===== Record set =====

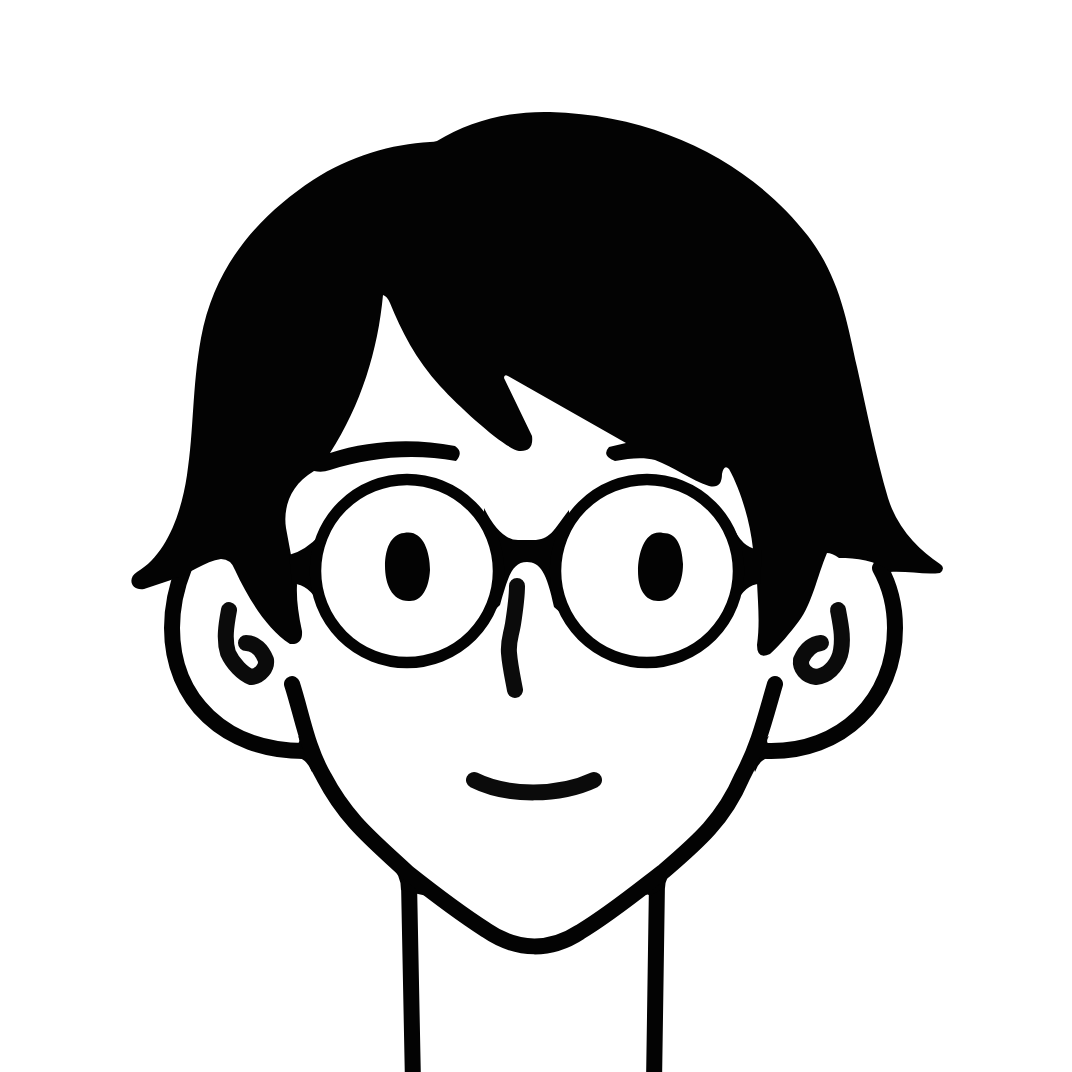
<!DOCTYPE html>
<html lang="en">
<head>
<meta charset="utf-8">
<title>Portrait with round glasses</title>
<style>
:root { --ink: #030303; --soft-ink: #0b0b0b; --paper: #fff; }
html, body { margin: 0; background: var(--paper); overflow: hidden; }
.portrait { display: block; width: 1072px; height: 1072px; }
.solid { fill: var(--ink); }
.line { fill: none; stroke: var(--ink); stroke-width: 16; stroke-linecap: round; stroke-linejoin: round; }
.feature { stroke: var(--soft-ink); }
.lens { fill: var(--paper); stroke: var(--ink); stroke-width: 11.5; }
</style>
</head>
<body>
<svg class="portrait" viewBox="0 0 1072 1072" role="img" aria-label="Line drawing of a person with short black hair and round glasses">
  <g id="neck">
    <path class="line" d="M409 882L413 1084M657 882L654 1084"/>
    <path class="solid" d="M390 866Q401 874 401 890L418 894L432 897ZM676 868Q665 877 665 888L650 896Q648 892 640 898Z"/>
  </g>
  <g id="ears">
    <path class="line" d="M184 568C176 588 172 606 172 628C172 700 225 751 304 751"/>
    <path class="line" d="M880 568C890 586 895 606 895 628C895 700 842 753 767 751"/>
    <path class="solid" d="M298 736Q302 744 294 745L294 757Q306 757 312 772L318 752ZM769 736Q764 744 772 745L774 757Q760 757 755 772L748 752Z"/>
    <path class="line feature" d="M229 610C226 626 224 640 228 653C233 664 243 674 251 677C261 676 267 667 266 660C262 650 255 643 246 643"/>
    <path class="line feature" d="M838 610C841 626 844 640 840 655C836 667 827 676 816 677C806 676 800 668 801 660C805 651 811 644 821 643"/>
  </g>
  <path id="jaw" class="line" d="M292 684C302 715 307 748 324 777C347 821 375 842 408 873C432 892 458 912 486 930C518 952 551 951 580 932C610 914 638 891 664 871C699 841 724 819 742 777C759 745 765 718 775 684"/>
  <path id="hair" class="solid" d="M437 141C470 121 508 111 550 112C660 115 752 164 808 236C840 278 847 322 857 367C867 412 876 457 888 498C897 528 919 550 940 564Q946 568 940 573C925 575 908 571 890 572C876 560 856 558 839 558Q832 553 827 553C817 577 812 604 799 621C790 633 780 645 770 654Q757 660 757 645C760 624 758 604 757 582L753 549C750 520 740 489 729 469Q724 464 722 474Q722 489 709 486C691 480 674 467 655 460C644 457 630 458 615 461Q601 456 609 447L626 443L508 376Q504 374 504 378L532 436Q534 452 519 451C506 449 464 412 440 386C416 360 401 330 390 303Q387 296 383 295C378 350 361 405 330 453C370 440 414 438 455 446Q464 452 456 461C414 453 370 457 330 470Q322 473 314 471C290 485 283 508 286 528L291 555L297 585Q296 604 302 631Q303 645 290 644C267 629 249 600 235 570Q231 559 221 559C205 561 190 574 171 580L144 589C131 591 127 578 137 572C166 555 181 515 187 475C194 430 192 388 201 338C215 262 262 214 313 180C350 156 392 144 430 142Q434 142 437 141Z"/>
  <g id="glasses">
    <path class="solid" d="M484 508Q500 540 518 540L533 540C550 540 553 531 569 510L569 620L554 607C547 573 540 562 527 562C512 562 508 577 500 605L484 620Z"/>
    <path class="solid" d="M289 555Q305 551 320 535L320 605Q308 583 292 584ZM762 550Q745 550 735 531L735 605Q745 584 760 584Z"/>
    <circle class="lens" cx="407" cy="571" r="91.5"/>
    <circle class="lens" cx="647" cy="571" r="91.5"/>
  </g>
  <g id="eyes" class="solid">
    <path d="M404 533C422 529 430 550 430 570C429 588 422 601 410 601C392 602 385 584 385 566C385 549 391 534 404 533Z"/>
    <path d="M663 533C645 529 638 553 638 571C638 589 645 601 658 601C675 602 683 583 683 564C682 546 677 533 663 533Z"/>
  </g>
  <path id="nose" class="line feature" d="M517 586C517 598 515 611 513 624C511 636 508 641 509 653C510 666 513 679 515 690"/>
  <path id="mouth" class="line feature" d="M474 780C508 797 560 796 594 780"/>
</svg>
</body>
</html>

=====

== Exercise prompt ==
Exactly retype each record above, dropping images.

== Solution to the problem ==
<!DOCTYPE html>
<html lang="en">
<head>
<meta charset="utf-8">
<title>Portrait with round glasses</title>
<style>
:root { --ink: #030303; --soft-ink: #0b0b0b; --paper: #fff; }
html, body { margin: 0; background: var(--paper); overflow: hidden; }
.portrait { display: block; width: 1072px; height: 1072px; }
.solid { fill: var(--ink); }
.line { fill: none; stroke: var(--ink); stroke-width: 16; stroke-linecap: round; stroke-linejoin: round; }
.feature { stroke: var(--soft-ink); }
.lens { fill: var(--paper); stroke: var(--ink); stroke-width: 11.5; }
</style>
</head>
<body>
<svg class="portrait" viewBox="0 0 1072 1072" role="img" aria-label="Line drawing of a person with short black hair and round glasses">
  <g id="neck">
    <path class="line" d="M409 882L413 1084M657 882L654 1084"/>
    <path class="solid" d="M390 866Q401 874 401 890L418 894L432 897ZM676 868Q665 877 665 888L650 896Q648 892 640 898Z"/>
  </g>
  <g id="ears">
    <path class="line" d="M184 568C176 588 172 606 172 628C172 700 225 751 304 751"/>
    <path class="line" d="M880 568C890 586 895 606 895 628C895 700 842 753 767 751"/>
    <path class="solid" d="M298 736Q302 744 294 745L294 757Q306 757 312 772L318 752ZM769 736Q764 744 772 745L774 757Q760 757 755 772L748 752Z"/>
    <path class="line feature" d="M229 610C226 626 224 640 228 653C233 664 243 674 251 677C261 676 267 667 266 660C262 650 255 643 246 643"/>
    <path class="line feature" d="M838 610C841 626 844 640 840 655C836 667 827 676 816 677C806 676 800 668 801 660C805 651 811 644 821 643"/>
  </g>
  <path id="jaw" class="line" d="M292 684C302 715 307 748 324 777C347 821 375 842 408 873C432 892 458 912 486 930C518 952 551 951 580 932C610 914 638 891 664 871C699 841 724 819 742 777C759 745 765 718 775 684"/>
  <path id="hair" class="solid" d="M437 141C470 121 508 111 550 112C660 115 752 164 808 236C840 278 847 322 857 367C867 412 876 457 888 498C897 528 919 550 940 564Q946 568 940 573C925 575 908 571 890 572C876 560 856 558 839 558Q832 553 827 553C817 577 812 604 799 621C790 633 780 645 770 654Q757 660 757 645C760 624 758 604 757 582L753 549C750 520 740 489 729 469Q724 464 722 474Q722 489 709 486C691 480 674 467 655 460C644 457 630 458 615 461Q601 456 609 447L626 443L508 376Q504 374 504 378L532 436Q534 452 519 451C506 449 464 412 440 386C416 360 401 330 390 303Q387 296 383 295C378 350 361 405 330 453C370 440 414 438 455 446Q464 452 456 461C414 453 370 457 330 470Q322 473 314 471C290 485 283 508 286 528L291 555L297 585Q296 604 302 631Q303 645 290 644C267 629 249 600 235 570Q231 559 221 559C205 561 190 574 171 580L144 589C131 591 127 578 137 572C166 555 181 515 187 475C194 430 192 388 201 338C215 262 262 214 313 180C350 156 392 144 430 142Q434 142 437 141Z"/>
  <g id="glasses">
    <path class="solid" d="M484 508Q500 540 518 540L533 540C550 540 553 531 569 510L569 620L554 607C547 573 540 562 527 562C512 562 508 577 500 605L484 620Z"/>
    <path class="solid" d="M289 555Q305 551 320 535L320 605Q308 583 292 584ZM762 550Q745 550 735 531L735 605Q745 584 760 584Z"/>
    <circle class="lens" cx="407" cy="571" r="91.5"/>
    <circle class="lens" cx="647" cy="571" r="91.5"/>
  </g>
  <g id="eyes" class="solid">
    <path d="M404 533C422 529 430 550 430 570C429 588 422 601 410 601C392 602 385 584 385 566C385 549 391 534 404 533Z"/>
    <path d="M663 533C645 529 638 553 638 571C638 589 645 601 658 601C675 602 683 583 683 564C682 546 677 533 663 533Z"/>
  </g>
  <path id="nose" class="line feature" d="M517 586C517 598 515 611 513 624C511 636 508 641 509 653C510 666 513 679 515 690"/>
  <path id="mouth" class="line feature" d="M474 780C508 797 560 796 594 780"/>
</svg>
</body>
</html>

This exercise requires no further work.